Hip and knee replacements, especially among seniors, have become so prevalent that almost 7 million Americans by 2010 had undergone the surgeries. With the cost to Medicare of knee replacements running between $16,500 and $33,000, and with roughly half of the procedures’ expense occurring post-operatively, there’s some good news for patients on saving money—and staying safer too.
Patients may want to get themselves out of the hospital and stay out of in-patient rehab centers in favor of well-planned, careful recuperation at home, studies show. The research focused on single adults living alone, and whether they fared better over the short- and long-term by rehabbing from total knee and hip replacements at skilled nursing facilities or at home, particularly if their home care was well considered and followed through.
They did at least as well and were happier recuperating at home, researchers found, adding that they also may have been safer: That’s because a third of patients in rehab facilities suffered adverse events in their care, a rate comparable to unacceptably high hospital harms and those in skilled nursing facilities.
Even if knee- and hip-replacement patients spend an extra day in the hospital, then headed home, they saved $10,000 or so on their surgeries, the New York Times has reported.
I’ve written that surgeons and hospitals have made advances in complicated knee and hip replacements, such that these procedures have become more routine. They’re a big deal still, not to be downplayed for many patients, and with so many Americans, especially seniors, undergoing the procedures, making them more comfortable and less costly could be important.
It also may be that doctors and health systems need to consider more carefully how readily they recommend and perform knee replacements. A new study published in BMJ, a prominent British medical journal, found that some patients had relatively minor complaints before they underwent knee surgeries, which had limited benefits. The researchers said there are other, less invasive alternatives to replacements that should be explored for patients, particularly due to the high cost of more extensive procedures.
In my practice, I see the significant harms that patients can suffer while seeking medical services. I’ve written a lot about medical care facilities’ pernicious challenges in curbing errors that injure patients: As many as 1,000 patients a day may be dying due to medical errors in hospitals alone, making medical error one of the leading causes of Americans’ deaths, lagging only cancer and heart disease.
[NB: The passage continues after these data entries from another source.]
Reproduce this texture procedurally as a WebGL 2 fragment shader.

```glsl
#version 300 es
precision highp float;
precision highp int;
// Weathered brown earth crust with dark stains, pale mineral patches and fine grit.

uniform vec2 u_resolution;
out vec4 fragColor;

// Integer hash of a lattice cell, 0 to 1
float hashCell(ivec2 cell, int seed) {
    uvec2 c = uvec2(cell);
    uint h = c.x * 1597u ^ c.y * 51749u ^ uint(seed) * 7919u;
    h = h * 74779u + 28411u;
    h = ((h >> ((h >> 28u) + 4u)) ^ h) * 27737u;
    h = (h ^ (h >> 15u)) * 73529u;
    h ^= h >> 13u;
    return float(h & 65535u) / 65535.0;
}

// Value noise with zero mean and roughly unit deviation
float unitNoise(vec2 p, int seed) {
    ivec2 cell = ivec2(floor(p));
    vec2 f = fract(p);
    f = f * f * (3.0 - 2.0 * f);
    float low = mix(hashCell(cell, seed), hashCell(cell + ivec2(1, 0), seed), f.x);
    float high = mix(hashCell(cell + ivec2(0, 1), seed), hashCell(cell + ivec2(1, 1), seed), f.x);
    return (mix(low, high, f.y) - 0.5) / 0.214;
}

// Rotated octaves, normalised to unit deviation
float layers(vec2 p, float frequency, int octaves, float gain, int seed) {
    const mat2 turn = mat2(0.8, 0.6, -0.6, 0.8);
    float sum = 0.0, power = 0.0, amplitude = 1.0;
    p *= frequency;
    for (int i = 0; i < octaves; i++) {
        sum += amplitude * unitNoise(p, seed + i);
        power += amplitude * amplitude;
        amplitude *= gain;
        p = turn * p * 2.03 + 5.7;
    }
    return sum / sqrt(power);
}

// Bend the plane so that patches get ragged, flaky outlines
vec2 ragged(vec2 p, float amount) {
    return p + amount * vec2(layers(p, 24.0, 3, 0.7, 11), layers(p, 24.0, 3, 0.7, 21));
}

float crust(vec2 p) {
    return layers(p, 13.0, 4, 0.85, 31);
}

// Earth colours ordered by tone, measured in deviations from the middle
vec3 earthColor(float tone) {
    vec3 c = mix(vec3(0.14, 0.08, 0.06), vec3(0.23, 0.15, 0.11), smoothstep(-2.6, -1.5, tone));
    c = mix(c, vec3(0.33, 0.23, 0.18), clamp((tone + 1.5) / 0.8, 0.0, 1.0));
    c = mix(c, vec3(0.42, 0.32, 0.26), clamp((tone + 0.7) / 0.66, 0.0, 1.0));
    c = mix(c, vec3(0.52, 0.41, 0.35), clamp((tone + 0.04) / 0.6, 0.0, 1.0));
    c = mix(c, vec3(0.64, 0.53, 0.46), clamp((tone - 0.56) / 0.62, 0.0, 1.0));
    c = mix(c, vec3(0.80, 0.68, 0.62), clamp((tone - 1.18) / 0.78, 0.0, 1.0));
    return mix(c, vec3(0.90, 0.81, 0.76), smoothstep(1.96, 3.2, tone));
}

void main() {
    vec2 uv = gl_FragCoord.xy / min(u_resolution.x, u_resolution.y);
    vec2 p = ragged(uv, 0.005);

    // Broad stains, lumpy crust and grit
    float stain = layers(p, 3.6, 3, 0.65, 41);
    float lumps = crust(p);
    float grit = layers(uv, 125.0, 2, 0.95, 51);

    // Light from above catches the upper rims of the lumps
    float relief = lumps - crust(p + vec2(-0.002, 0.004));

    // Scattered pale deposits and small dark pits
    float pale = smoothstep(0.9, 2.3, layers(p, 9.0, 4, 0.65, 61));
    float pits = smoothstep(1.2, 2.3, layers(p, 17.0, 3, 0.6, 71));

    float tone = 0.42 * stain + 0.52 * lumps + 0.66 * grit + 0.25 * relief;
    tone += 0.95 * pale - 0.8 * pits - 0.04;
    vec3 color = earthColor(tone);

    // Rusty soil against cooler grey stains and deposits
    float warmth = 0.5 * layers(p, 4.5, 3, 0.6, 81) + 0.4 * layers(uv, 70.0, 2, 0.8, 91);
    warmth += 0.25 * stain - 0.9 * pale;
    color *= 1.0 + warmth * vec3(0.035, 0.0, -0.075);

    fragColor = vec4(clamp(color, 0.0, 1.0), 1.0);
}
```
It may be an odd sounding prescription. But many patients, apparently including knee and hip surgery patients, may stay healthier by staying out of medical care, including by rehabbing as much as they can at home.